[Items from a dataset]
>>>>

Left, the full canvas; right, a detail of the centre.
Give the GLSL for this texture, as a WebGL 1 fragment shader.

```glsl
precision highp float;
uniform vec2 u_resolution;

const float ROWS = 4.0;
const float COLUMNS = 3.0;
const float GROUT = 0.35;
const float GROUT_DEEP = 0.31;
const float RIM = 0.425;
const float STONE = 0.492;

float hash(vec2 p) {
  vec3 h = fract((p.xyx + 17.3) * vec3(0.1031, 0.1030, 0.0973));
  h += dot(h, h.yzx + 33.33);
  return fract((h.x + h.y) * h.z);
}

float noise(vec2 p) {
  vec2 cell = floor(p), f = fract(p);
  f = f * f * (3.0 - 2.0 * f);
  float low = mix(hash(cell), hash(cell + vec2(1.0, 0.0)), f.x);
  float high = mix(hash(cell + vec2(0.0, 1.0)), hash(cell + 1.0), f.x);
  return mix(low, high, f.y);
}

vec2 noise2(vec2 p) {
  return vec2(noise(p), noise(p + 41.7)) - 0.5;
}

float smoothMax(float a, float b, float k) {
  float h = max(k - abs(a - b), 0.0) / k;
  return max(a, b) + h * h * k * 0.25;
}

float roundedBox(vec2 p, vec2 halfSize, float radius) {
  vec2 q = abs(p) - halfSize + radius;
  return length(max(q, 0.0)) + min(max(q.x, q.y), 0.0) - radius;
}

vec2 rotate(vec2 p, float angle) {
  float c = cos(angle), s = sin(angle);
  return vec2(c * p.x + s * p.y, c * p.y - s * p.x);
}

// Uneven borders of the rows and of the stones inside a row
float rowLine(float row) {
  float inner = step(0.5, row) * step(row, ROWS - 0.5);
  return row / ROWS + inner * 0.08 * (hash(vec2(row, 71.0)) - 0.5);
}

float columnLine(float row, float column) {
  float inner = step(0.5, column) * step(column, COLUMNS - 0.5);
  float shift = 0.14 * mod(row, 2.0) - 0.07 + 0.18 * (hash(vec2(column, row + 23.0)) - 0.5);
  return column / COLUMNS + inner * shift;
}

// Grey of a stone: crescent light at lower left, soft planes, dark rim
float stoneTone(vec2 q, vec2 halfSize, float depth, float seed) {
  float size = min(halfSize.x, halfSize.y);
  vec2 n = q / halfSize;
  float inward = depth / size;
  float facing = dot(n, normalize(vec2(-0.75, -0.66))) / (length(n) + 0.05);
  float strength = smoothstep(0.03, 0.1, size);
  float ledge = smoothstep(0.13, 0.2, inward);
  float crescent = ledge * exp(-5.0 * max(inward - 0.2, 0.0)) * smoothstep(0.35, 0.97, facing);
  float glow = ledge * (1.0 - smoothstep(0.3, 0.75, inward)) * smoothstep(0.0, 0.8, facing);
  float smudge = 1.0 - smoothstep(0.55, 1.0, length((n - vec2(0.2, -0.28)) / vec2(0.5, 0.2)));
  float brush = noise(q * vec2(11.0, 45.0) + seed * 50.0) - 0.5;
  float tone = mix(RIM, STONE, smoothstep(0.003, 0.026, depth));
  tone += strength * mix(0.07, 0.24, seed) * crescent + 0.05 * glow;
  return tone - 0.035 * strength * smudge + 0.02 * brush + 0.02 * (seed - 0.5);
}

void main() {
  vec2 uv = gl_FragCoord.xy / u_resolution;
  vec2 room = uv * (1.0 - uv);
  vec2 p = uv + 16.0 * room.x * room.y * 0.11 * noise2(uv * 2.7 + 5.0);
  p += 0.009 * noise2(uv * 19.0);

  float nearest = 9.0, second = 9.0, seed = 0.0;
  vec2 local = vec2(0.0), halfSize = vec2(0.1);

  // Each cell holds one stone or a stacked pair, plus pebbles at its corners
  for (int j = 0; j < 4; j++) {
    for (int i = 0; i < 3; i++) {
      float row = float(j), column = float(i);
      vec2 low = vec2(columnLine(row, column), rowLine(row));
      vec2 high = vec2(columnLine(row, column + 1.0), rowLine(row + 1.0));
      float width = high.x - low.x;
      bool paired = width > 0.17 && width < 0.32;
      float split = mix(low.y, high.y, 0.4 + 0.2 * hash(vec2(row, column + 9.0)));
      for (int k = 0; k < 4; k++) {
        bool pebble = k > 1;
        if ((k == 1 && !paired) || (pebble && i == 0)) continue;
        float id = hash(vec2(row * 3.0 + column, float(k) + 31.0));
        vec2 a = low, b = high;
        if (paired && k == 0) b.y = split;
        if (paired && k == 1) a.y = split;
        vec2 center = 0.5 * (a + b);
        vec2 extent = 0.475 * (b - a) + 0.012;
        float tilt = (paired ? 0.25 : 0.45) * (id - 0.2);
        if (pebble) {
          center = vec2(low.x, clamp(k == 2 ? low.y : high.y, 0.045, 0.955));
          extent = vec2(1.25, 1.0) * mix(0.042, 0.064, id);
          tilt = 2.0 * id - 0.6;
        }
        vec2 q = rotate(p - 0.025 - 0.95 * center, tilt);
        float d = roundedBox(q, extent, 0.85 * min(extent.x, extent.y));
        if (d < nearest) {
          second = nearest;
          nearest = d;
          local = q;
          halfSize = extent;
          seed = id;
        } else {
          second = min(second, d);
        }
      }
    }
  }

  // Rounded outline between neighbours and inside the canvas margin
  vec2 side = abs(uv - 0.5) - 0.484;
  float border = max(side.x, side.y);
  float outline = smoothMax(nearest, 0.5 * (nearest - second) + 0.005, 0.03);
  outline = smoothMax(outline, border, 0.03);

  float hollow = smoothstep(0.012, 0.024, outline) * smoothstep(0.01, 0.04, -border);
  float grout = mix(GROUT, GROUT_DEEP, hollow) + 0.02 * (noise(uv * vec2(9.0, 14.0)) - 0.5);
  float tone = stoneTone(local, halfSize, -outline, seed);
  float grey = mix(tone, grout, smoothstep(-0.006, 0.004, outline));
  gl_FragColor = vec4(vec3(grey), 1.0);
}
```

<<<<

• **WHAT YOU ARE ASKED TO DO**
Please give back the entries above, unchanged and complete.

• **ANSWER AREA**
Left, the full canvas; right, a detail of the centre.
Give the GLSL for this texture, as a WebGL 1 fragment shader.

```glsl
precision highp float;
uniform vec2 u_resolution;

const float ROWS = 4.0;
const float COLUMNS = 3.0;
const float GROUT = 0.35;
const float GROUT_DEEP = 0.31;
const float RIM = 0.425;
const float STONE = 0.492;

float hash(vec2 p) {
  vec3 h = fract((p.xyx + 17.3) * vec3(0.1031, 0.1030, 0.0973));
  h += dot(h, h.yzx + 33.33);
  return fract((h.x + h.y) * h.z);
}

float noise(vec2 p) {
  vec2 cell = floor(p), f = fract(p);
  f = f * f * (3.0 - 2.0 * f);
  float low = mix(hash(cell), hash(cell + vec2(1.0, 0.0)), f.x);
  float high = mix(hash(cell + vec2(0.0, 1.0)), hash(cell + 1.0), f.x);
  return mix(low, high, f.y);
}

vec2 noise2(vec2 p) {
  return vec2(noise(p), noise(p + 41.7)) - 0.5;
}

float smoothMax(float a, float b, float k) {
  float h = max(k - abs(a - b), 0.0) / k;
  return max(a, b) + h * h * k * 0.25;
}

float roundedBox(vec2 p, vec2 halfSize, float radius) {
  vec2 q = abs(p) - halfSize + radius;
  return length(max(q, 0.0)) + min(max(q.x, q.y), 0.0) - radius;
}

vec2 rotate(vec2 p, float angle) {
  float c = cos(angle), s = sin(angle);
  return vec2(c * p.x + s * p.y, c * p.y - s * p.x);
}

// Uneven borders of the rows and of the stones inside a row
float rowLine(float row) {
  float inner = step(0.5, row) * step(row, ROWS - 0.5);
  return row / ROWS + inner * 0.08 * (hash(vec2(row, 71.0)) - 0.5);
}

float columnLine(float row, float column) {
  float inner = step(0.5, column) * step(column, COLUMNS - 0.5);
  float shift = 0.14 * mod(row, 2.0) - 0.07 + 0.18 * (hash(vec2(column, row + 23.0)) - 0.5);
  return column / COLUMNS + inner * shift;
}

// Grey of a stone: crescent light at lower left, soft planes, dark rim
float stoneTone(vec2 q, vec2 halfSize, float depth, float seed) {
  float size = min(halfSize.x, halfSize.y);
  vec2 n = q / halfSize;
  float inward = depth / size;
  float facing = dot(n, normalize(vec2(-0.75, -0.66))) / (length(n) + 0.05);
  float strength = smoothstep(0.03, 0.1, size);
  float ledge = smoothstep(0.13, 0.2, inward);
  float crescent = ledge * exp(-5.0 * max(inward - 0.2, 0.0)) * smoothstep(0.35, 0.97, facing);
  float glow = ledge * (1.0 - smoothstep(0.3, 0.75, inward)) * smoothstep(0.0, 0.8, facing);
  float smudge = 1.0 - smoothstep(0.55, 1.0, length((n - vec2(0.2, -0.28)) / vec2(0.5, 0.2)));
  float brush = noise(q * vec2(11.0, 45.0) + seed * 50.0) - 0.5;
  float tone = mix(RIM, STONE, smoothstep(0.003, 0.026, depth));
  tone += strength * mix(0.07, 0.24, seed) * crescent + 0.05 * glow;
  return tone - 0.035 * strength * smudge + 0.02 * brush + 0.02 * (seed - 0.5);
}

void main() {
  vec2 uv = gl_FragCoord.xy / u_resolution;
  vec2 room = uv * (1.0 - uv);
  vec2 p = uv + 16.0 * room.x * room.y * 0.11 * noise2(uv * 2.7 + 5.0);
  p += 0.009 * noise2(uv * 19.0);

  float nearest = 9.0, second = 9.0, seed = 0.0;
  vec2 local = vec2(0.0), halfSize = vec2(0.1);

  // Each cell holds one stone or a stacked pair, plus pebbles at its corners
  for (int j = 0; j < 4; j++) {
    for (int i = 0; i < 3; i++) {
      float row = float(j), column = float(i);
      vec2 low = vec2(columnLine(row, column), rowLine(row));
      vec2 high = vec2(columnLine(row, column + 1.0), rowLine(row + 1.0));
      float width = high.x - low.x;
      bool paired = width > 0.17 && width < 0.32;
      float split = mix(low.y, high.y, 0.4 + 0.2 * hash(vec2(row, column + 9.0)));
      for (int k = 0; k < 4; k++) {
        bool pebble = k > 1;
        if ((k == 1 && !paired) || (pebble && i == 0)) continue;
        float id = hash(vec2(row * 3.0 + column, float(k) + 31.0));
        vec2 a = low, b = high;
        if (paired && k == 0) b.y = split;
        if (paired && k == 1) a.y = split;
        vec2 center = 0.5 * (a + b);
        vec2 extent = 0.475 * (b - a) + 0.012;
        float tilt = (paired ? 0.25 : 0.45) * (id - 0.2);
        if (pebble) {
          center = vec2(low.x, clamp(k == 2 ? low.y : high.y, 0.045, 0.955));
          extent = vec2(1.25, 1.0) * mix(0.042, 0.064, id);
          tilt = 2.0 * id - 0.6;
        }
        vec2 q = rotate(p - 0.025 - 0.95 * center, tilt);
        float d = roundedBox(q, extent, 0.85 * min(extent.x, extent.y));
        if (d < nearest) {
          second = nearest;
          nearest = d;
          local = q;
          halfSize = extent;
          seed = id;
        } else {
          second = min(second, d);
        }
      }
    }
  }

  // Rounded outline between neighbours and inside the canvas margin
  vec2 side = abs(uv - 0.5) - 0.484;
  float border = max(side.x, side.y);
  float outline = smoothMax(nearest, 0.5 * (nearest - second) + 0.005, 0.03);
  outline = smoothMax(outline, border, 0.03);

  float hollow = smoothstep(0.012, 0.024, outline) * smoothstep(0.01, 0.04, -border);
  float grout = mix(GROUT, GROUT_DEEP, hollow) + 0.02 * (noise(uv * vec2(9.0, 14.0)) - 0.5);
  float tone = stoneTone(local, halfSize, -outline, seed);
  float grey = mix(tone, grout, smoothstep(-0.006, 0.004, outline));
  gl_FragColor = vec4(vec3(grey), 1.0);
}
```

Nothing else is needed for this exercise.